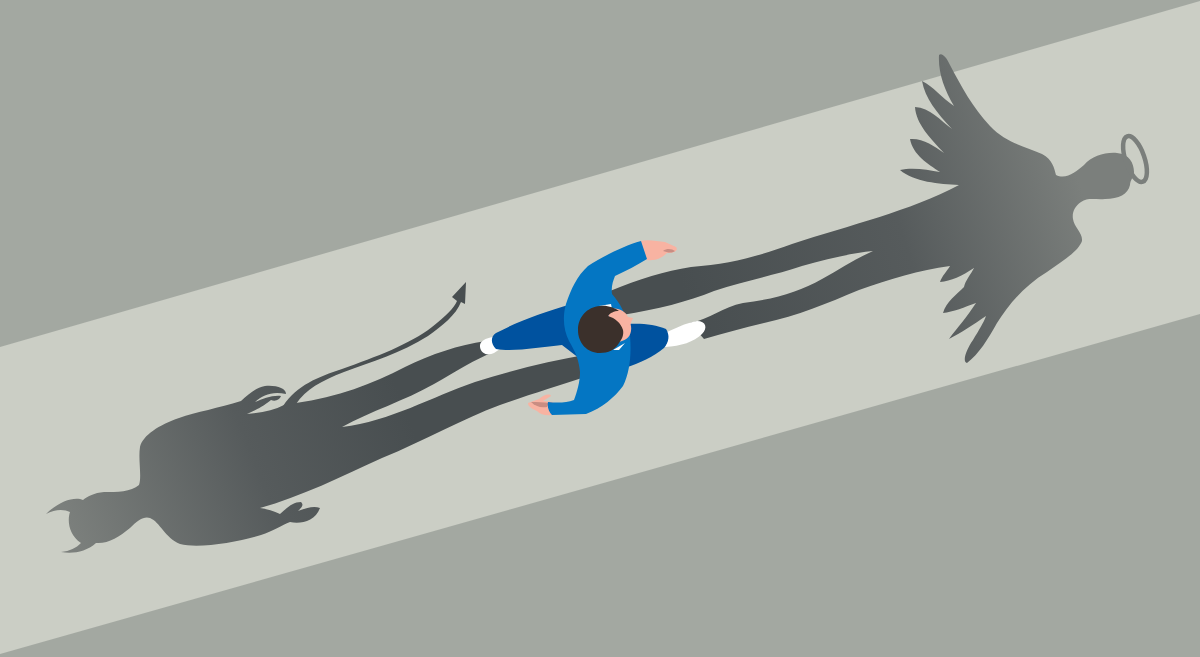
<!DOCTYPE html>
<html lang="en">
<head>
<meta charset="utf-8">
<title>Two shadows</title>
<style>
:root {
  --ground: #a3a8a1;
  --path: #cbcec5;
  --shadow-dark: #484e50;
  --shadow-mid: #565b5c;
  --shadow-light: #7b7f7c;
  --sweater: #0476c3;
  --trousers: #00529f;
  --skin: #f8b3a2;
  --skin-shade: #c98d82;
  --hair: #3b302b;
  --white: #ffffff;
}
html, body { margin: 0; height: 100%; overflow: hidden; background: var(--ground); }
.scene { display: block; width: 1200px; height: 657px; }
.ground { fill: var(--ground); }
.path { fill: var(--path); }
.devil { fill: url(#devil-fade); }
.angel { fill: url(#angel-fade); }
.halo { fill: none; stroke: var(--shadow-light); stroke-width: 4.5; }
.stop-dark { stop-color: var(--shadow-dark); }
.stop-mid { stop-color: var(--shadow-mid); }
.stop-light { stop-color: var(--shadow-light); }
.sweater { fill: var(--sweater); }
.trousers { fill: var(--trousers); }
.skin { fill: var(--skin); }
.skin-shade { fill: var(--skin-shade); }
.hair { fill: var(--hair); }
.white { fill: var(--white); }
</style>
</head>
<body>
<svg class="scene" viewBox="0 0 1200 657" role="img" aria-label="A walking man seen from above casts a devil shadow behind him and an angel shadow ahead">
  <defs>
    <linearGradient id="devil-fade" gradientUnits="userSpaceOnUse" x1="70" y1="525" x2="400" y2="395">
      <stop class="stop-light" offset="0"/>
      <stop class="stop-mid" offset=".55"/>
      <stop class="stop-dark" offset="1"/>
    </linearGradient>
    <linearGradient id="angel-fade" gradientUnits="userSpaceOnUse" x1="690" y1="310" x2="1080" y2="185">
      <stop class="stop-dark" offset="0"/>
      <stop class="stop-mid" offset=".55"/>
      <stop class="stop-light" offset="1"/>
    </linearGradient>
  </defs>

  <rect class="ground" width="1200" height="657"/>
  <polygon class="path" points="0,347 1200,1 1200,314 0,654"/>

  <g id="devil-shadow" class="devil">
    <path id="devil-body" d="M486 341 C458 345 432 354 405 367 C372 384 338 397 296 403
      L284 405 C274 410 262 413 247 414 C259 409 266 404 271 400 C276 402 280 399 281 396 C272 395 263 399 255 402
      C263 395 272 391 286 394 C286 388 276 385 265 386 C255 388 249 394 241 401
      C219 408 196 412 179 418 C159 425 143 435 140 447 C138 460 142 476 139 485
      C131 492 117 492 104 492 C94 493 88 496 83 500 C75 496 59 501 46 514 C55 509 64 509 70 512
      C67 521 69 535 81 543 C76 548 70 551 61 552 C73 554 86 552 96 543
      C108 544 119 537 130 528 C138 520 144 516 150 518 C160 522 165 538 180 544 C199 549 238 542 261 535
      C273 531 282 525 290 522 C300 524 315 522 320 508 C313 505 304 509 298 511 C302 507 304 505 301 502
      C293 502 288 507 280 514 C274 511 267 509 260 508
      C300 497 343 476 382 458 C426 440 462 419 500 405 C531 394 558 386 585 377
      L590 354 C548 361 510 371 475 382 C431 397 391 421 342 427
      C371 411 404 401 434 384 C457 371 475 359 494 352 Z"/>
    <path id="devil-tail" d="M283 406 C297 385 318 377 342 369 C376 357 410 344 432 327 C446 316 454 308 457 301
      L452 297 L466 282 L465 304 L461 302 C456 315 442 326 428 336 C401 353 371 362 344 372 C321 381 306 389 296 404 Z"/>
  </g>

  <g id="angel-shadow">
    <path id="angel-body" class="angel" d="M610 291 C639 279 665 271 691 267 C731 264 759 256 792 244 C850 225 910 211 959 185
      C939 184 914 182 900 170 C913 167 928 170 940 172 C928 164 913 155 910 139 C923 138 934 146 944 153
      C931 139 916 124 915 107 C930 108 940 120 952 129 C937 113 925 98 922 81 C933 86 942 98 954 106
      C944 89 938 72 939 55 C942 52 947 58 950 65 C961 86 973 108 990 126 C1006 143 1026 147 1042 154
      C1053 160 1054 168 1056 175 C1066 180 1076 172 1084 165 C1092 156 1105 152 1117 153
      C1129 154 1134 163 1134 172 C1134 177 1130 180 1130 185 C1128 194 1119 199 1105 199
      C1096 200 1088 197 1081 202 C1074 207 1072 213 1073 219 C1074 227 1083 233 1082 241
      C1078 252 1061 262 1047 272 C1024 286 1009 304 997 323 C988 339 979 354 967 363
      C962 362 966 350 973 340 C979 330 984 322 986 316 C974 324 961 333 949 339
      C957 328 967 317 976 303 C965 307 953 312 943 313 C946 302 957 294 964 287 C965 281 971 274 974 268
      C962 276 951 281 940 282 C942 276 947 271 950 266
      C919 270 890 279 859 290 C828 303 797 316 764 323 C743 328 724 333 704 339
      L690 323 C710 319 723 307 743 303 C775 299 799 292 822 279 C840 269 857 258 873 251
      C852 253 827 259 802 266 C772 276 744 281 714 291 C687 302 658 309 622 315 Z"/>
    <ellipse class="halo" cx="1135" cy="159" rx="9.5" ry="24" transform="rotate(-19 1135 159)"/>
  </g>

  <g id="walking-man">
    <g id="legs">
      <path class="white" d="M493 337 C486 338 479 341 480 347 C481 354 488 356 494 353 L500 349 Z"/>
      <path class="trousers" d="M572 304 C543 312 517 322 496 333 C490 337 491 344 496 349 C514 352 541 347 562 345 L584 362 L598 330 Z"/>
      <path class="white" d="M664 333 C675 329 685 323 697 321 C706 321 708 328 702 334 C694 342 681 346 665 347 Z"/>
      <path class="trousers" d="M625 324 C641 323 655 324 666 329 C670 335 669 342 664 348 C653 357 640 363 625 368 Z"/>
    </g>
    <g id="hands">
      <path class="skin" d="M640 241 C648 239 657 241 665 242 L676 247 C679 251 673 253 667 253 C662 258 656 261 647 260 Z"/>
      <path class="skin-shade" d="M663 251 C667 248 672 249 675 251 C671 254 667 252 663 251 Z"/>
      <path class="skin" d="M553 402 L543 401 L551 396 C550 393 543 395 539 399 L528 403 C528 407 533 409 537 411 C541 415 546 416 553 415 Z"/>
      <path class="skin-shade" d="M531 402 C537 402 544 402 549 403 L547 407 C540 408 535 406 531 402 Z"/>
    </g>
    <path id="sweater" class="sweater" d="M641 241 C623 246 602 257 588 266 C577 276 571 289 566 304 C562 318 564 331 569 341
      C575 351 579 360 580 372 C580 382 577 392 574 400 C566 403 557 403 548 402 C547 407 549 412 552 415 L586 414
      C602 408 615 397 623 386 C631 370 632 347 629 328 C626 314 620 303 612 294 C611 287 613 281 615 276 C626 271 637 265 647 259 Z"/>
    <g id="head">
      <path class="white" d="M599 306 L611 304 L612 309 Z M613 350 L625 343 L619 350 Z"/>
      <path class="skin" d="M608 310 C616 306 625 310 628 317 L633 318 C632 321 630 323 631 326 C632 333 629 339 622 341 L610 345 Z"/>
      <path class="hair" d="M600 306 C607 305 615 308 619 311 C614 311 610 313 608 316 C615 318 621 323 623 330 C624 335 622 339 619 343
        C615 350 608 353 600 353 C587 353 578 343 578 330 C578 317 587 307 600 306 Z"/>
    </g>
  </g>
</svg>
</body>
</html>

## THE PROBLEM
Reply with the number of lines in the data above that contain "light", and with nothing else.

## EXERCISE ANSWER
5